The spotlight is constantly on him.
Yeah, and that’s how just it has been. I remember in the old days he wouldn’t even let anyone else be in the studio with him. It would be just him and Jamie with him doing vocals. Now it’s a little different. Now he’s more open and confident.
Does writing an album like Coma Ecliptic helps you understand and process your past creative output? I mean, this new album is a new chapter, but it’s not like you’ve made a 180º turn.
Yeah, it’s not like we made an electronic or bluegrass album. But oh man, it’s weird to listen to that, it feels like another life. It really does. We’ve been working on some stuff to plan this tour that kind of celebrates the 10th year anniversary of the Alaska record… Oh man, listening to that stuff… You know, me and Blake [Richardson, drums] were 20, Dustie [Waring, bass] was 19, Tommy and Paul [Waggoner, guitar] were in their mid-20s, and now we’re all in our 30s. Some of the guys are married, Tommy has a kid, I do a lot of work with other bands that I’m in, etc. We’ve just grown so much as people, as individuals, and as a band. It is fun to listen back to that stuff [laughs] but it feels like another life, it’s crazy. It was really cool to be writing this album during all that and then be in the studio and remember being in Jamie’s shitty basement when we were demoing Alaska and stuff… It’s cool to see how far Jamie has come too. I mean, we’ve all kind of done it together.
Are there any plans to record a live album of Coma Ecliptic?

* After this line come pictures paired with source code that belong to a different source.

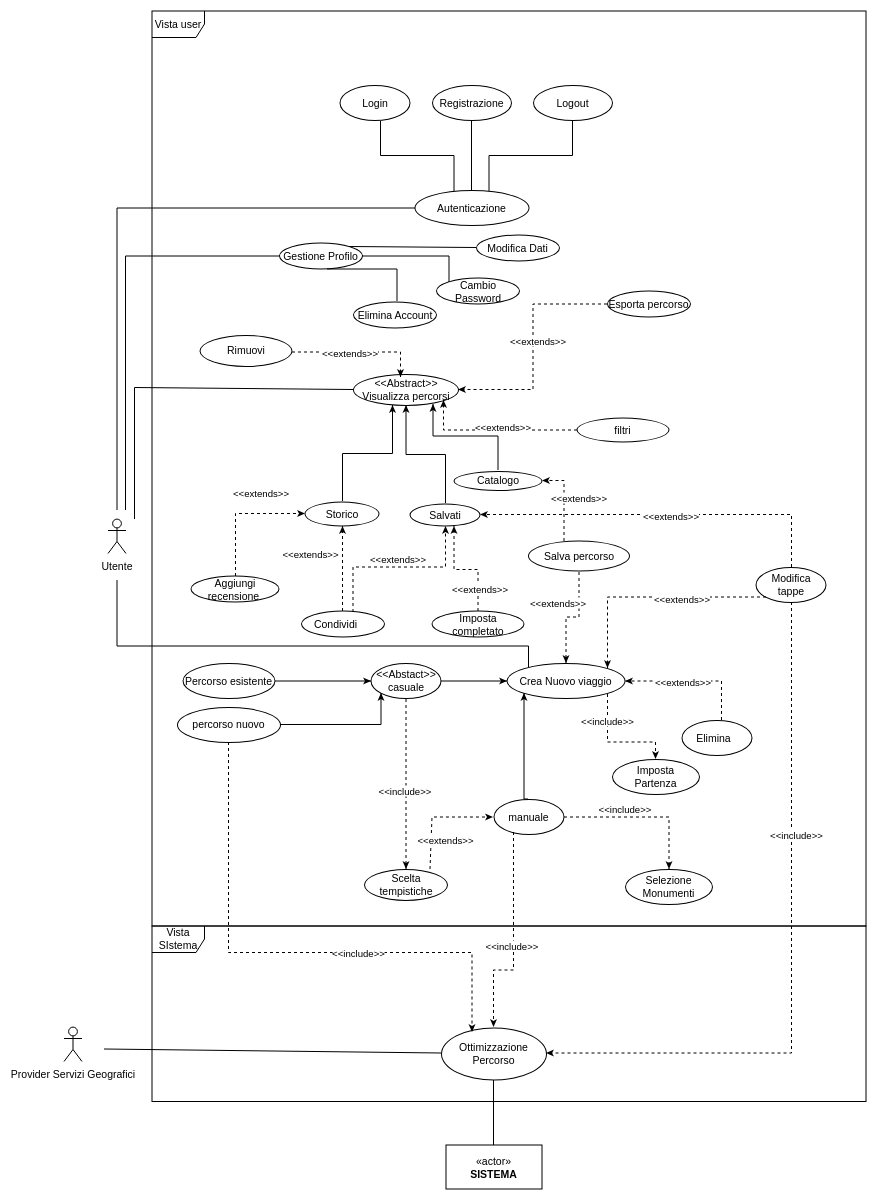
<!DOCTYPE html>
<html lang="it">
<head>
<meta charset="utf-8">
<title>Diagramma dei casi d'uso</title>
<style>
:root { --ink: #000; --paper: #fff; }
* { box-sizing: border-box; }
html, body { margin: 0; background: var(--paper); }
.diagram {
  position: relative; width: 877px; height: 1200px; overflow: hidden;
  background: var(--paper); color: var(--ink);
  font: 10.5px/13px "Liberation Sans", Arial, sans-serif; text-align: center;
}
.case, .label, .caption, .system {
  position: absolute; left: var(--x); top: var(--y);
  transform: translate(-50%, -50%); white-space: nowrap;
}
.case {
  display: flex; align-items: center; justify-content: center;
  width: var(--w); height: var(--h);
  border: 1px solid var(--ink); border-radius: 50%; background: var(--paper);
}
.system {
  display: flex; flex-direction: column; justify-content: center;
  width: 97px; height: 45px; border: 1px solid var(--ink); background: var(--paper);
}
.label { font-size: 9.6px; line-height: 11px; background: var(--paper); }
.connectors { position: absolute; left: 0; top: 0; fill: none; stroke: var(--ink); stroke-width: 1; }
.dashed { stroke-dasharray: 3 3; }
.arrows path { marker-end: url(#arrow); }
</style>
</head>
<body>
<main class="diagram">

  <!-- Casi d'uso: autenticazione e profilo -->
  <div class="case" style="--x:375px;--y:103px;--w:71px;--h:36px">Login</div>
  <div class="case" style="--x:471.5px;--y:103px;--w:80px;--h:36px">Registrazione</div>
  <div class="case" style="--x:572.5px;--y:103px;--w:80px;--h:36px">Logout</div>
  <div class="case" style="--x:471.5px;--y:208px;--w:115px;--h:36px">Autenticazione</div>
  <div class="case" style="--x:320.5px;--y:256px;--w:84px;--h:27px">Gestione Profilo</div>
  <div class="case" style="--x:517.5px;--y:247.5px;--w:84px;--h:27px">Modifica Dati</div>
  <div class="case" style="--x:478px;--y:291px;--w:84px;--h:27px">Cambio<br>Password</div>
  <div class="case" style="--x:395px;--y:314.5px;--w:84px;--h:27px">Elimina Account</div>

  <!-- Casi d'uso: percorsi -->
  <div class="case" style="--x:648.5px;--y:304px;--w:84px;--h:27px">Esporta percorso</div>
  <div class="case" style="--x:246px;--y:350.5px;--w:93px;--h:32px">Rimuovi</div>
  <div class="case" style="--x:406px;--y:389.5px;--w:106px;--h:32px"><span>&lt;&lt;Abstract&gt;&gt;<br>Visualizza percorsi</span></div>
  <div class="case" style="--x:622.5px;--y:430px;--w:93px;--h:25px">filtri</div>
  <div class="case" style="--x:498px;--y:480.5px;--w:89px;--h:20px">Catalogo</div>
  <div class="case" style="--x:342px;--y:513.5px;--w:75px;--h:25px">Storico</div>
  <div class="case" style="--x:445px;--y:514.5px;--w:71px;--h:23px">Salvati</div>
  <div class="case" style="--x:579px;--y:556px;--w:102px;--h:31px">Salva percorso</div>
  <div class="case" style="--x:235px;--y:589px;--w:89px;--h:27px">Aggiungi<br>recensione&nbsp;</div>
  <div class="case" style="--x:342.5px;--y:624px;--w:84px;--h:27px"><span style="margin-right:14px">Condividi</span></div>
  <div class="case" style="--x:478px;--y:624px;--w:93px;--h:27px">Imposta<br>completato</div>
  <div class="case" style="--x:791px;--y:584.5px;--w:71px;--h:36px">Modifica<br>tappe</div>

  <!-- Casi d'uso: creazione del viaggio -->
  <div class="case" style="--x:228.5px;--y:681px;--w:93px;--h:36px">Percorso esistente</div>
  <div class="case" style="--x:228.5px;--y:724.5px;--w:104px;--h:36px">percorso nuovo</div>
  <div class="case" style="--x:406px;--y:681px;--w:71px;--h:36px">&lt;&lt;Abstact&gt;&gt;<br>casuale</div>
  <div class="case" style="--x:565.5px;--y:681px;--w:119px;--h:36px">Crea Nuovo viaggio</div>
  <div class="case" style="--x:717px;--y:738px;--w:71px;--h:36px"><span style="margin-right:7px">Elimina</span></div>
  <div class="case" style="--x:655.5px;--y:777px;--w:88px;--h:36px">Imposta<br>Partenza</div>
  <div class="case" style="--x:528.5px;--y:817px;--w:71px;--h:36px">manuale</div>
  <div class="case" style="--x:406px;--y:884.5px;--w:84px;--h:32px">Scelta<br>tempistiche</div>
  <div class="case" style="--x:668.5px;--y:887px;--w:88px;--h:36px">Selezione<br>Monumenti</div>

  <!-- Vista sistema -->
  <div class="case" style="--x:493.5px;--y:1053.5px;--w:106px;--h:53px">Ottimizzazione<br>Percorso</div>
  <div class="system" style="--x:493.5px;--y:1167px"><span>«actor»</span><strong>SISTEMA</strong></div>

  <svg class="connectors" width="877" height="1200" viewBox="0 0 877 1200" aria-hidden="true">
    <defs>
      <marker id="arrow" markerUnits="userSpaceOnUse" markerWidth="10" markerHeight="10" refX="8" refY="4" orient="auto">
        <path d="M0 0.5 L8 4 L0 7.5 L2 4 Z" fill="#000" stroke="none"/>
      </marker>
      <g id="actor">
        <circle cx="0" cy="5" r="4.4"/>
        <path d="M0 9.5 V23 M-9 12 H9 M0 23 L-9 35 M0 23 L9 35"/>
      </g>
    </defs>

    <g class="frames">
      <rect x="152" y="11" width="714" height="915"/>
      <rect x="152" y="926" width="714" height="175.5"/>
      <path d="M152 37.5 H196 L204.5 24 V11"/>
      <path d="M152 952.5 H196 L204.5 939 V926"/>
    </g>

    <g class="actors">
      <use href="#actor" x="117" y="518.5"/>
      <use href="#actor" x="73" y="1026.5"/>
    </g>

    <g class="associations">
      <path d="M380.5 121 V155.5 H454 V191"/>
      <path d="M471.5 121 V190"/>
      <path d="M572.5 121 V155.5 H489 V191"/>
      <path d="M415 208 H117 V510"/>
      <path d="M279 256 H125.5 V510"/>
      <path d="M353 389.5 L134.5 387.5 V519"/>
      <path d="M349 246.5 L476 247.5"/>
      <path d="M362 256 H449 V282"/>
      <path d="M327 269 H397 V301"/>
      <path d="M117 580 V646 H528.5 V667"/>
      <path d="M104 1049 L441 1053"/>
      <path d="M493.5 1080 V1145"/>
    </g>

    <g class="generalizations arrows">
      <path d="M342.5 501 V453.5 H392.5 V405"/>
      <path d="M445.5 503 V454.5 H406 V405"/>
      <path d="M498 470 V436 H433 V404"/>
      <path d="M275 681 H371"/>
      <path d="M280 724.5 H381 V693"/>
      <path d="M441 681 H507"/>
      <path d="M528 799 H524 V693"/>
    </g>

    <g class="dependencies arrows dashed">
      <path d="M607 304 H533 V389.5 H458"/>
      <path d="M292 352 H400.5 V377"/>
      <path d="M577 430 H443.5 V400"/>
      <path d="M235.5 576 V513.5 H305"/>
      <path d="M342.5 611 V526"/>
      <path d="M353 612 V567 H445.5 V526"/>
      <path d="M478 611 V569.5 H454 V526"/>
      <path d="M564 541 V480.5 H542"/>
      <path d="M791.5 567 V514.5 H480"/>
      <path d="M579 572 V617 H566 V663"/>
      <path d="M766 597 H607.5 V668"/>
      <path d="M721.5 720 V681 H625"/>
      <path d="M607.5 694 V742 H655.5 V759"/>
      <path d="M406 699 V869"/>
      <path d="M430 869 L432 817 H493"/>
      <path d="M564 817 H669 V869"/>
      <path d="M228.5 742 V952.5 H472 V1032"/>
      <path d="M513.5 832 V970 H493.5 V1027"/>
      <path d="M791.5 602 V1053 H546"/>
    </g>
  </svg>

  <!-- Etichette delle relazioni -->
  <span class="label" style="--x:538px;--y:341px">&lt;&lt;extends&gt;&gt;</span>
  <span class="label" style="--x:350px;--y:353px">&lt;&lt;extends&gt;&gt;</span>
  <span class="label" style="--x:503px;--y:427px">&lt;&lt;extends&gt;&gt;</span>
  <span class="label" style="--x:261px;--y:493px">&lt;&lt;extends&gt;&gt;</span>
  <span class="label" style="--x:579px;--y:498px">&lt;&lt;extends&gt;&gt;</span>
  <span class="label" style="--x:671px;--y:516px">&lt;&lt;extends&gt;&gt;</span>
  <span class="label" style="--x:310.5px;--y:554px">&lt;&lt;extends&gt;&gt;</span>
  <span class="label" style="--x:398px;--y:559px">&lt;&lt;extends&gt;&gt;</span>
  <span class="label" style="--x:480px;--y:589px">&lt;&lt;extends&gt;&gt;</span>
  <span class="label" style="--x:558px;--y:603px">&lt;&lt;extends&gt;&gt;</span>
  <span class="label" style="--x:682px;--y:599px">&lt;&lt;extends&gt;&gt;</span>
  <span class="label" style="--x:683px;--y:682px">&lt;&lt;extends&gt;&gt;</span>
  <span class="label" style="--x:607.5px;--y:721px">&lt;&lt;include&gt;&gt;</span>
  <span class="label" style="--x:405px;--y:791px">&lt;&lt;include&gt;&gt;</span>
  <span class="label" style="--x:445.5px;--y:840px">&lt;&lt;extends&gt;&gt;</span>
  <span class="label" style="--x:625px;--y:809px">&lt;&lt;include&gt;&gt;</span>
  <span class="label" style="--x:796.5px;--y:835px">&lt;&lt;include&gt;&gt;</span>
  <span class="label" style="--x:358.5px;--y:953px">&lt;&lt;include&gt;&gt;</span>
  <span class="label" style="--x:512px;--y:946px">&lt;&lt;include&gt;&gt;</span>

  <!-- Titoli delle viste e nomi degli attori -->
  <span class="caption" style="--x:178px;--y:24px">Vista user</span>
  <span class="caption" style="--x:178px;--y:939px">Vista<br>SIstema</span>
  <span class="caption" style="--x:117px;--y:566px">Utente</span>
  <span class="caption" style="--x:73px;--y:1074px">Provider Servizi Geografici</span>

</main>
</body>
</html>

Yeah, definitely. We are going to be playing the album probably a year from now. But I think in the fall of next year  it’s when we are going try to do the actual Coma Ecliptic tour, play the record in full. That’s going to be a lot of fun. I think some time after that, after we’ve played a good chunk of times we’ll be able to figure out a way that we can present and film it for DVD and Bluray, and all that jazz. We like doing that and I feel that our fans like it. It’s always a fun way to kind of close the cycle and the chapter on that album. So, we’re a long way to finish… I mean, we’re just getting going really pushing this album.